- **WHAT THE EXERCISE ASKS**: In the records that follow, show each line where the word "enumeration" is present.

Saved entries
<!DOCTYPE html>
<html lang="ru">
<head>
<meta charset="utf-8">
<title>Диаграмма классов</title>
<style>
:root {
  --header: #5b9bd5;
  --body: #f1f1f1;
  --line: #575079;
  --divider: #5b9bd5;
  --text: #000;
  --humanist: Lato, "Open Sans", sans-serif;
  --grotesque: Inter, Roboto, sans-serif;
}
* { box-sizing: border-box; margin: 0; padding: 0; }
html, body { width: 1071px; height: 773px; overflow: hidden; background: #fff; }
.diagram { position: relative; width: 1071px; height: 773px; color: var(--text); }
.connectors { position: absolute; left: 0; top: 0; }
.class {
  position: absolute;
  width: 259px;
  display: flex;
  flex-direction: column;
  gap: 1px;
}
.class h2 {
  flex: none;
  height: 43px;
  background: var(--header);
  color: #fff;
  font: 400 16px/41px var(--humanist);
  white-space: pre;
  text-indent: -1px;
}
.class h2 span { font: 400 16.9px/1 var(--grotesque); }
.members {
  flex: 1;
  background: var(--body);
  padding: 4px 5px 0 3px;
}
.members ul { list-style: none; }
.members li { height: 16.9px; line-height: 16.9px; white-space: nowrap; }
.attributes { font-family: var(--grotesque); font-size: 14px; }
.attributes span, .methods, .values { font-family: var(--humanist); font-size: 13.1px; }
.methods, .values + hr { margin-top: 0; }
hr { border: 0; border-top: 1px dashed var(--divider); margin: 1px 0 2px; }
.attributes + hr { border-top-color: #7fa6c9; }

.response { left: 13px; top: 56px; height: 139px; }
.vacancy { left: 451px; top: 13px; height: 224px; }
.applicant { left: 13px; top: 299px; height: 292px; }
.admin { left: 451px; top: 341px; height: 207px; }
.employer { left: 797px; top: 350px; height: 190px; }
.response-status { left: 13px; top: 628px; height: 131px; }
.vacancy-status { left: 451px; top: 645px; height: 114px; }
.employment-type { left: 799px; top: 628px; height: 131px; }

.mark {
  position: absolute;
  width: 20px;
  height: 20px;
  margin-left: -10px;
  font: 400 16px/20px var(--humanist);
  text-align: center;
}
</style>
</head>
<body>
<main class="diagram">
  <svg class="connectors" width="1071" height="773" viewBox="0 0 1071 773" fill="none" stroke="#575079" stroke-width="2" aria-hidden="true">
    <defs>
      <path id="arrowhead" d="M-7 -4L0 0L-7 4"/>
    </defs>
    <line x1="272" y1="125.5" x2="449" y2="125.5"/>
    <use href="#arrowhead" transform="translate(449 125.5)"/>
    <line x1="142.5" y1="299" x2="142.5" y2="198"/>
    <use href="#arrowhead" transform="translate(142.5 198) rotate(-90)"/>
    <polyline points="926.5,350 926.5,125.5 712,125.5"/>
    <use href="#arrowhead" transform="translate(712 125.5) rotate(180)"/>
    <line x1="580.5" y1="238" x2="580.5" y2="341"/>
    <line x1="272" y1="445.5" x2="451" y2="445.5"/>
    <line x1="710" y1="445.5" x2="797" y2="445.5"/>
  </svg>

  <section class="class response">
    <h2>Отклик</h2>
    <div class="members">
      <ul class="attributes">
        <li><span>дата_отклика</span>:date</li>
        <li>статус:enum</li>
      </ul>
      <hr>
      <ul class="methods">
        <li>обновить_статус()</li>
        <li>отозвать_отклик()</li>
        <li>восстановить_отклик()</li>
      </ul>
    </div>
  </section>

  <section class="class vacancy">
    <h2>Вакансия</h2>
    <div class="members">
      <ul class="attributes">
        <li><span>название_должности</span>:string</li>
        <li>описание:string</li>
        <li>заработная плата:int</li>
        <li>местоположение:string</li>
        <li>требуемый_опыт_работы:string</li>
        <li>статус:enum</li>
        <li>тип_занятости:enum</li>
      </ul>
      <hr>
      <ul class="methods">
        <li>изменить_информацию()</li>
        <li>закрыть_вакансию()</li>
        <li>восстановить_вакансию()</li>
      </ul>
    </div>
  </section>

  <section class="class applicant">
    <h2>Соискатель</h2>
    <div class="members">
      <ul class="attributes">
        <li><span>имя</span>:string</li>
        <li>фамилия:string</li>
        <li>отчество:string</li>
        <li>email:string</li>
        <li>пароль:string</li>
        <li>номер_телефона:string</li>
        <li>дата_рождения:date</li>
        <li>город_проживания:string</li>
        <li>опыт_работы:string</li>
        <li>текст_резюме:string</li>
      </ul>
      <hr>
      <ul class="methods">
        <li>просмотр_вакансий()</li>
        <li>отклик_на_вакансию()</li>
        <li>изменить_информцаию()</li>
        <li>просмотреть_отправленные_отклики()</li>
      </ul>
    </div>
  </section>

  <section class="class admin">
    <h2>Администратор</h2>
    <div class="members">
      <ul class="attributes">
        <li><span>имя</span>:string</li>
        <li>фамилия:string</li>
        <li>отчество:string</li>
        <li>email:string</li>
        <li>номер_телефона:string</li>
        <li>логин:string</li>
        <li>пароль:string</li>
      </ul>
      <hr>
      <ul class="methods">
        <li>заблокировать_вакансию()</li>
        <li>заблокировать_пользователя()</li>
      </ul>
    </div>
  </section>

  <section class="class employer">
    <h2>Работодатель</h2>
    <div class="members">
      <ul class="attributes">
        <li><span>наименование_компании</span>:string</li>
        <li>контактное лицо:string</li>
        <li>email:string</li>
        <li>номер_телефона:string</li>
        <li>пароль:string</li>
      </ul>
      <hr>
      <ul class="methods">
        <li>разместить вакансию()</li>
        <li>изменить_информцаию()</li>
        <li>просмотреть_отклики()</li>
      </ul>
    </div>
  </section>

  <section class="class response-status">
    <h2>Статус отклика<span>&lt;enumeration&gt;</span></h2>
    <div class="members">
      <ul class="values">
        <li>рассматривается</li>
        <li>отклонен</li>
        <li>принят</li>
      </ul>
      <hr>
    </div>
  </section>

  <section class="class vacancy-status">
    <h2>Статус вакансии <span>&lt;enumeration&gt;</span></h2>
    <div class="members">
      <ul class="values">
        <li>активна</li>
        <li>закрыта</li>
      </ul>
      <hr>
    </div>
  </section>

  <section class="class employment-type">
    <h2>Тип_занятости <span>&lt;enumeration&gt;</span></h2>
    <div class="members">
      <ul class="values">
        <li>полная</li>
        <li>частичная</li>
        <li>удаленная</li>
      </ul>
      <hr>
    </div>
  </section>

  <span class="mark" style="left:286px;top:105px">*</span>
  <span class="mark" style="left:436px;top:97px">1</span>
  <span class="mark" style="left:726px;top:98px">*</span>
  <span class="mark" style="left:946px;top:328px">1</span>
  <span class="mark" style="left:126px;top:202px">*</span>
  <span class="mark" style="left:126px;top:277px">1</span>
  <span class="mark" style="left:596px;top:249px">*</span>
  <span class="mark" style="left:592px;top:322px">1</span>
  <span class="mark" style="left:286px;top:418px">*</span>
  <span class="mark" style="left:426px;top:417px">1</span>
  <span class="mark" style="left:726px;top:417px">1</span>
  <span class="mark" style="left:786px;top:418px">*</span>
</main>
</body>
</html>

- **PROBLEM SOLUTION**:
    <h2>Статус отклика<span>&lt;enumeration&gt;</span></h2>
    <h2>Статус вакансии <span>&lt;enumeration&gt;</span></h2>
    <h2>Тип_занятости <span>&lt;enumeration&gt;</span></h2>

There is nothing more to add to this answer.